Information supplied section start
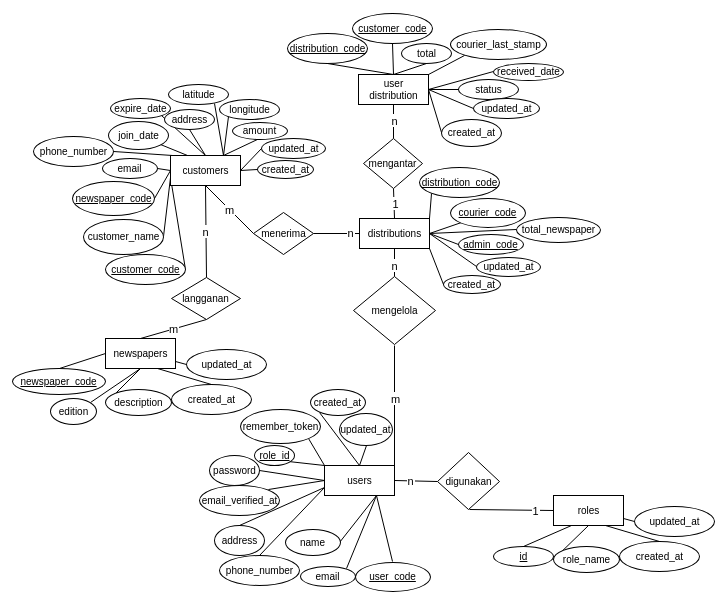
<!DOCTYPE html>
<html lang="en">
<head>
<meta charset="utf-8">
<title>Newspaper distribution ER diagram</title>
<style>
:root { --paper: #fff; --ink: #000; }
* { box-sizing: border-box; }
body { margin: 0; background: var(--paper); }
.diagram {
  position: relative; width: 727px; height: 603px; overflow: hidden;
  background: var(--paper); color: var(--ink);
  font: 10px/12px "Liberation Sans", Arial, sans-serif;
}
.links { position: absolute; inset: 0; fill: none; stroke: var(--ink); stroke-width: 1; }
.links polygon { fill: var(--paper); }
/* nodes are placed by their centre */
.attribute, .entity, .relation, .cardinality {
  position: absolute;
  left: calc((var(--x) - var(--w) / 2) * 1px);
  top: calc((var(--y) - var(--h) / 2) * 1px);
  width: calc((var(--w) + 1) * 1px);
  height: calc((var(--h) + 1) * 1px);
  display: flex; align-items: center; justify-content: center;
  text-align: center; white-space: nowrap;
}
.attribute, .entity { background: var(--paper); border: 1px solid var(--ink); }
.attribute { border-radius: 50%; }
.entity { --w: 70; --h: 30; }
.relation { --w: 60; --h: 12; }
.cardinality { --w: 7; --h: 12; background: var(--paper); font-size: 11px; }
.key { text-decoration: underline; }
</style>
</head>
<body>
<main class="diagram">
  <svg class="links" width="727" height="603" viewBox="0 0 727 603" aria-hidden="true">
    <g transform="translate(.5 .5)">
      <path id="user-distribution-links" d="M327 63L393 74L392 43M426 63L393 74M464 55L428 74M493 71L428 89H458M473 108L428 89L441 132"/>
      <path id="customer-links" d="M161 115L205 155L189 129M214 103L223 155L228 116M259 138L223 155M261 148L240 170L257 169M160 144L187 155M113 151L187 156M157 168L170 170L154 198M163 236L170 177M185 269L170 177"/>
      <path id="distribution-links" d="M431 193L429 218M461 222L429 233L516 229M458 244L429 233L476 266M443 284L429 248"/>
      <path id="newspaper-links" d="M59 368L105 353M90 402L140 368L115 393M211 384L157 368M186 364L175 361"/>
      <path id="user-links" d="M319 412L359 465L366 445M308 438L324 465L288 461M259 470L324 480L268 489M239 525L324 487L259 555M339 542L376 495L346 568M392 561L376 495"/>
      <path id="role-links" d="M523 546L571 525M553 559L588 525M659 541L605 525M634 521L623 518"/>
      <path id="relation-links" d="M393 104V138M393 188L394 218M394 248V276M394 345V465M205 185L253 233M313 233H359M205 185L206 277M206 319L140 338M394 480L437 481M469 509L553 510"/>
      <polygon points="393,138 422,163 393,188 363,163"/>
      <polygon points="283,212 313,233 283,254 253,233"/>
      <polygon points="206,277 240,298 206,319 171,298"/>
      <polygon points="394,276 435,310 394,344 353,310"/>
      <polygon points="468,452 499,481 468,509 437,481"/>
    </g>
  </svg>

  <!-- User distribution -->
  <div class="attribute key" style="--x:327;--y:48;--w:80;--h:30">distribution_code</div>
  <div class="attribute key" style="--x:392;--y:28;--w:80;--h:30">customer_code</div>
  <div class="attribute" style="--x:426;--y:53;--w:50;--h:20">total</div>
  <div class="attribute" style="--x:498;--y:44;--w:96;--h:30">courier_last_stamp</div>
  <div class="attribute" style="--x:528;--y:71;--w:70;--h:17">received_date</div>
  <div class="attribute" style="--x:488;--y:89;--w:60;--h:20">status</div>
  <div class="attribute" style="--x:506;--y:108;--w:66;--h:20">updated_at</div>
  <div class="attribute" style="--x:471;--y:132;--w:60;--h:27">created_at</div>
  <div class="entity" style="--x:393;--y:89">user<br>distribution</div>

  <!-- Customers -->
  <div class="attribute" style="--x:198;--y:94;--w:60;--h:20">latitude</div>
  <div class="attribute" style="--x:140;--y:108;--w:60;--h:20">expire_date</div>
  <div class="attribute" style="--x:189;--y:119;--w:50;--h:20">address</div>
  <div class="attribute" style="--x:249;--y:109;--w:60;--h:20">longitude</div>
  <div class="attribute" style="--x:138;--y:135;--w:60;--h:28">join_date</div>
  <div class="attribute" style="--x:259;--y:130;--w:55;--h:17">amount</div>
  <div class="attribute" style="--x:293;--y:148;--w:64;--h:20">updated_at</div>
  <div class="attribute" style="--x:285;--y:169;--w:56;--h:18">created_at</div>
  <div class="attribute" style="--x:73;--y:151;--w:80;--h:30">phone_number</div>
  <div class="attribute" style="--x:129;--y:168;--w:55;--h:20">email</div>
  <div class="attribute key" style="--x:113;--y:198;--w:82;--h:34">newspaper_code</div>
  <div class="attribute" style="--x:123;--y:236;--w:80;--h:35">customer_name</div>
  <div class="attribute key" style="--x:145;--y:269;--w:80;--h:30">customer_code</div>
  <div class="entity" style="--x:205;--y:170">customers</div>

  <!-- Distributions -->
  <div class="attribute key" style="--x:459;--y:182;--w:80;--h:30">distribution_code</div>
  <div class="attribute key" style="--x:487;--y:212;--w:75;--h:29">courier_code</div>
  <div class="attribute" style="--x:558;--y:229;--w:84;--h:25">total_newspaper</div>
  <div class="attribute key" style="--x:490;--y:244;--w:65;--h:20">admin_code</div>
  <div class="attribute" style="--x:508;--y:266;--w:64;--h:19">updated_at</div>
  <div class="attribute" style="--x:471;--y:284;--w:57;--h:18">created_at</div>
  <div class="entity" style="--x:394;--y:233">distributions</div>

  <!-- Newspapers -->
  <div class="attribute key" style="--x:58;--y:381;--w:93;--h:26">newspaper_code</div>
  <div class="attribute" style="--x:73;--y:411;--w:46;--h:26">edition</div>
  <div class="attribute" style="--x:138;--y:402;--w:66;--h:26">description</div>
  <div class="attribute" style="--x:211;--y:399;--w:80;--h:30">created_at</div>
  <div class="attribute" style="--x:226;--y:364;--w:80;--h:30">updated_at</div>
  <div class="entity" style="--x:140;--y:353">newspapers</div>

  <!-- Users -->
  <div class="attribute" style="--x:337;--y:402;--w:55;--h:26">created_at</div>
  <div class="attribute" style="--x:280;--y:426;--w:80;--h:34">remember_token</div>
  <div class="attribute" style="--x:365;--y:429;--w:53;--h:32">updated_at</div>
  <div class="attribute key" style="--x:274;--y:455;--w:40;--h:20">role_id</div>
  <div class="attribute" style="--x:234;--y:470;--w:50;--h:30">password</div>
  <div class="attribute" style="--x:239;--y:500;--w:80;--h:30">email_verified_at</div>
  <div class="attribute" style="--x:239;--y:540;--w:50;--h:30">address</div>
  <div class="attribute" style="--x:259;--y:570;--w:80;--h:30">phone_number</div>
  <div class="attribute" style="--x:312;--y:542;--w:55;--h:26">name</div>
  <div class="attribute" style="--x:327;--y:576;--w:55;--h:20">email</div>
  <div class="attribute key" style="--x:392;--y:576;--w:75;--h:29">user_code</div>
  <div class="entity" style="--x:359;--y:480">users</div>

  <!-- Roles -->
  <div class="attribute key" style="--x:523;--y:556;--w:60;--h:20">id</div>
  <div class="attribute" style="--x:586;--y:559;--w:66;--h:26">role_name</div>
  <div class="attribute" style="--x:659;--y:556;--w:80;--h:30">created_at</div>
  <div class="attribute" style="--x:674;--y:521;--w:80;--h:30">updated_at</div>
  <div class="entity" style="--x:588;--y:510">roles</div>

  <!-- Relations -->
  <div class="relation" style="--x:392;--y:163">mengantar</div>
  <div class="relation" style="--x:283;--y:233">menerima</div>
  <div class="relation" style="--x:205;--y:298">langganan</div>
  <div class="relation" style="--x:394;--y:310">mengelola</div>
  <div class="relation" style="--x:468;--y:481">digunakan</div>

  <!-- Cardinalities -->
  <div class="cardinality" style="--x:394;--y:120">n</div>
  <div class="cardinality" style="--x:395;--y:203">1</div>
  <div class="cardinality" style="--x:394;--y:265">n</div>
  <div class="cardinality" style="--x:395;--y:398;--w:9">m</div>
  <div class="cardinality" style="--x:229;--y:209;--w:9">m</div>
  <div class="cardinality" style="--x:350;--y:232">n</div>
  <div class="cardinality" style="--x:205;--y:231">n</div>
  <div class="cardinality" style="--x:173;--y:328;--w:9">m</div>
  <div class="cardinality" style="--x:410;--y:480">n</div>
  <div class="cardinality" style="--x:535;--y:510">1</div>
</main>
</body>
</html>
Information supplied section end
What to produce => All pictures are to be skipped; the lines from the first line of the records through the line containing "their centre */" are to be repeated exactly, both ends included.

Exercise solution =>
<!DOCTYPE html>
<html lang="en">
<head>
<meta charset="utf-8">
<title>Newspaper distribution ER diagram</title>
<style>
:root { --paper: #fff; --ink: #000; }
* { box-sizing: border-box; }
body { margin: 0; background: var(--paper); }
.diagram {
  position: relative; width: 727px; height: 603px; overflow: hidden;
  background: var(--paper); color: var(--ink);
  font: 10px/12px "Liberation Sans", Arial, sans-serif;
}
.links { position: absolute; inset: 0; fill: none; stroke: var(--ink); stroke-width: 1; }
.links polygon { fill: var(--paper); }
/* nodes are placed by their centre */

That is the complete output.